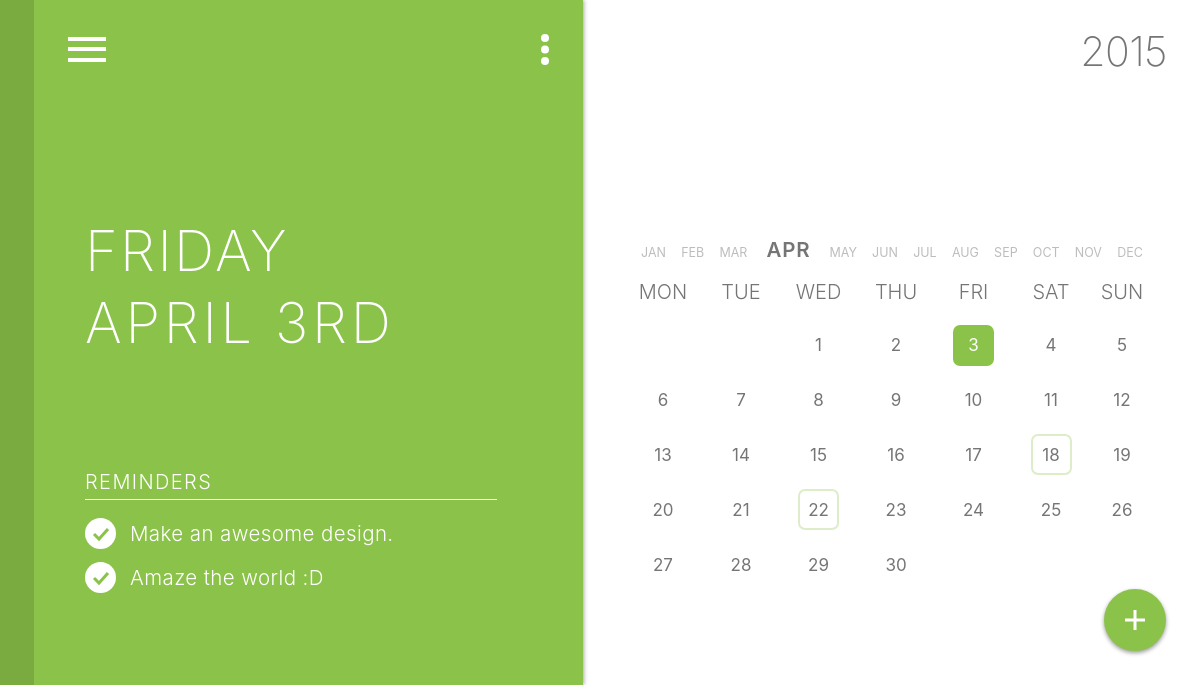
<!DOCTYPE html>
<html lang="en">
<head>
<meta charset="utf-8">
<title>Calendar</title>
<style>
:root {
  --green: #8bc34a;
  --green-dark: #7aab41;
  --green-pale: #dcedc8;
  --ink: #757575;
  --faint: #bdbdbd;
  --white: #fff;
}
* { box-sizing: border-box; margin: 0; padding: 0; }
body { width: 1200px; height: 685px; overflow: hidden; font-family: Inter, Lato, sans-serif; color: var(--ink); background: var(--white); }
.calendar-app { position: relative; width: 1200px; height: 685px; overflow: hidden; }
.calendar-app > *, .day-panel > * { position: absolute; }
ul, ol { list-style: none; }
.day-panel { left: 0; top: 0; width: 583px; height: 685px; color: var(--white); background: var(--green); border-left: 34px solid var(--green-dark); box-shadow: 1px 0 4px rgba(0, 0, 0, .35); }
.menu-icon { left: 34px; top: 37px; }
.more-icon { left: 506px; top: 34px; }
.today { left: 51px; top: 215px; font-size: 56px; line-height: 72px; font-weight: 200; white-space: nowrap; }
.today span { display: block; }
.weekday { letter-spacing: 2.3px; }
.date { letter-spacing: 3.7px; }
.reminders { left: 51px; top: 470px; width: 412px; }
.reminders h2 { height: 30px; border-bottom: 1px solid var(--white); font-size: 20px; line-height: 25px; font-weight: 300; letter-spacing: 1.4px; }
.reminders ul { padding-top: 11px; }
.reminders li { display: flex; align-items: center; gap: 14px; height: 44px; font-size: 20.5px; font-weight: 300; letter-spacing: .4px; white-space: nowrap; }
.year { right: 33px; top: 26px; font-size: 41px; line-height: 50px; font-weight: 200; letter-spacing: -.5px; }
.months { left: 641px; top: 234px; width: 502px; height: 32px; display: flex; justify-content: space-between; align-items: baseline; font-size: 12.5px; line-height: 32px; color: var(--faint); }
.months .current { padding: 0 4px; font-size: 20.5px; font-weight: 600; letter-spacing: .7px; color: var(--ink); }
.month-grid { left: 624px; top: 265px; display: grid; grid-template-columns: 78px 78px 77px 78px 77px 78px 64px; grid-template-rows: 53px repeat(5, 54.8px); place-items: center; font-size: 17px; }
.month-grid b { font-size: 20px; font-weight: 300; }
.month-grid .first { grid-column: 3; }
.month-grid .selected, .month-grid .event { display: grid; place-items: center; width: 41px; height: 41px; border-radius: 7px; }
.month-grid .selected { color: var(--white); background: var(--green); }
.month-grid .event { border: 2px solid var(--green-pale); }
.add-button { left: 1104px; top: 589px; width: 62px; height: 62px; border-radius: 50%; background: var(--green); box-shadow: 0 2px 4px rgba(0, 0, 0, .4); }
.add-button svg { display: block; }
</style>
</head>
<body>
<main class="calendar-app">
  <section class="day-panel">
    <svg class="menu-icon" width="38" height="25" fill="#fff" role="img" aria-label="Menu">
      <rect width="38" height="4"/><rect y="10" width="38" height="4"/><rect y="21" width="38" height="4"/>
    </svg>
    <svg class="more-icon" width="10" height="32" fill="#fff" role="img" aria-label="More">
      <circle cx="5" cy="4" r="4"/><circle cx="5" cy="15.5" r="4"/><circle cx="5" cy="27" r="4"/>
    </svg>
    <h1 class="today"><span class="weekday">FRIDAY</span><span class="date">APRIL 3RD</span></h1>
    <section class="reminders">
      <h2>REMINDERS</h2>
      <ul>
        <li>
          <svg width="31" height="31" aria-hidden="true">
            <g id="check"><circle cx="15.5" cy="15.5" r="15.5" fill="#fff"/><path d="M9 16l5 5 9-10" fill="none" stroke="#8bc34a" stroke-width="3"/></g>
          </svg>
          <span>Make an awesome design.</span>
        </li>
        <li>
          <svg width="31" height="31" aria-hidden="true"><use href="#check"/></svg>
          <span>Amaze the world :D</span>
        </li>
      </ul>
    </section>
  </section>

  <p class="year">2015</p>
  <ol class="months">
    <li>JAN</li><li>FEB</li><li>MAR</li><li class="current">APR</li><li>MAY</li><li>JUN</li>
    <li>JUL</li><li>AUG</li><li>SEP</li><li>OCT</li><li>NOV</li><li>DEC</li>
  </ol>
  <div class="month-grid">
    <b>MON</b><b>TUE</b><b>WED</b><b>THU</b><b>FRI</b><b>SAT</b><b>SUN</b>
    <span class="first">1</span><span>2</span><span class="selected">3</span><span>4</span><span>5</span>
    <span>6</span><span>7</span><span>8</span><span>9</span><span>10</span><span>11</span><span>12</span>
    <span>13</span><span>14</span><span>15</span><span>16</span><span>17</span><span class="event">18</span><span>19</span>
    <span>20</span><span>21</span><span class="event">22</span><span>23</span><span>24</span><span>25</span><span>26</span>
    <span>27</span><span>28</span><span>29</span><span>30</span>
  </div>
  <a class="add-button" href="#" aria-label="Add">
    <svg width="62" height="62" aria-hidden="true"><path d="M31 21v20M21 31h20" stroke="#fff" stroke-width="3"/></svg>
  </a>
</main>
</body>
</html>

········

> _Try it_
Restate exactly, please, only the lines between the start of the data and the line containing "34px; top: 37px;", both ends included, skipping the pictures.

> _Exercise answer_
<!DOCTYPE html>
<html lang="en">
<head>
<meta charset="utf-8">
<title>Calendar</title>
<style>
:root {
  --green: #8bc34a;
  --green-dark: #7aab41;
  --green-pale: #dcedc8;
  --ink: #757575;
  --faint: #bdbdbd;
  --white: #fff;
}
* { box-sizing: border-box; margin: 0; padding: 0; }
body { width: 1200px; height: 685px; overflow: hidden; font-family: Inter, Lato, sans-serif; color: var(--ink); background: var(--white); }
.calendar-app { position: relative; width: 1200px; height: 685px; overflow: hidden; }
.calendar-app > *, .day-panel > * { position: absolute; }
ul, ol { list-style: none; }
.day-panel { left: 0; top: 0; width: 583px; height: 685px; color: var(--white); background: var(--green); border-left: 34px solid var(--green-dark); box-shadow: 1px 0 4px rgba(0, 0, 0, .35); }
.menu-icon { left: 34px; top: 37px; }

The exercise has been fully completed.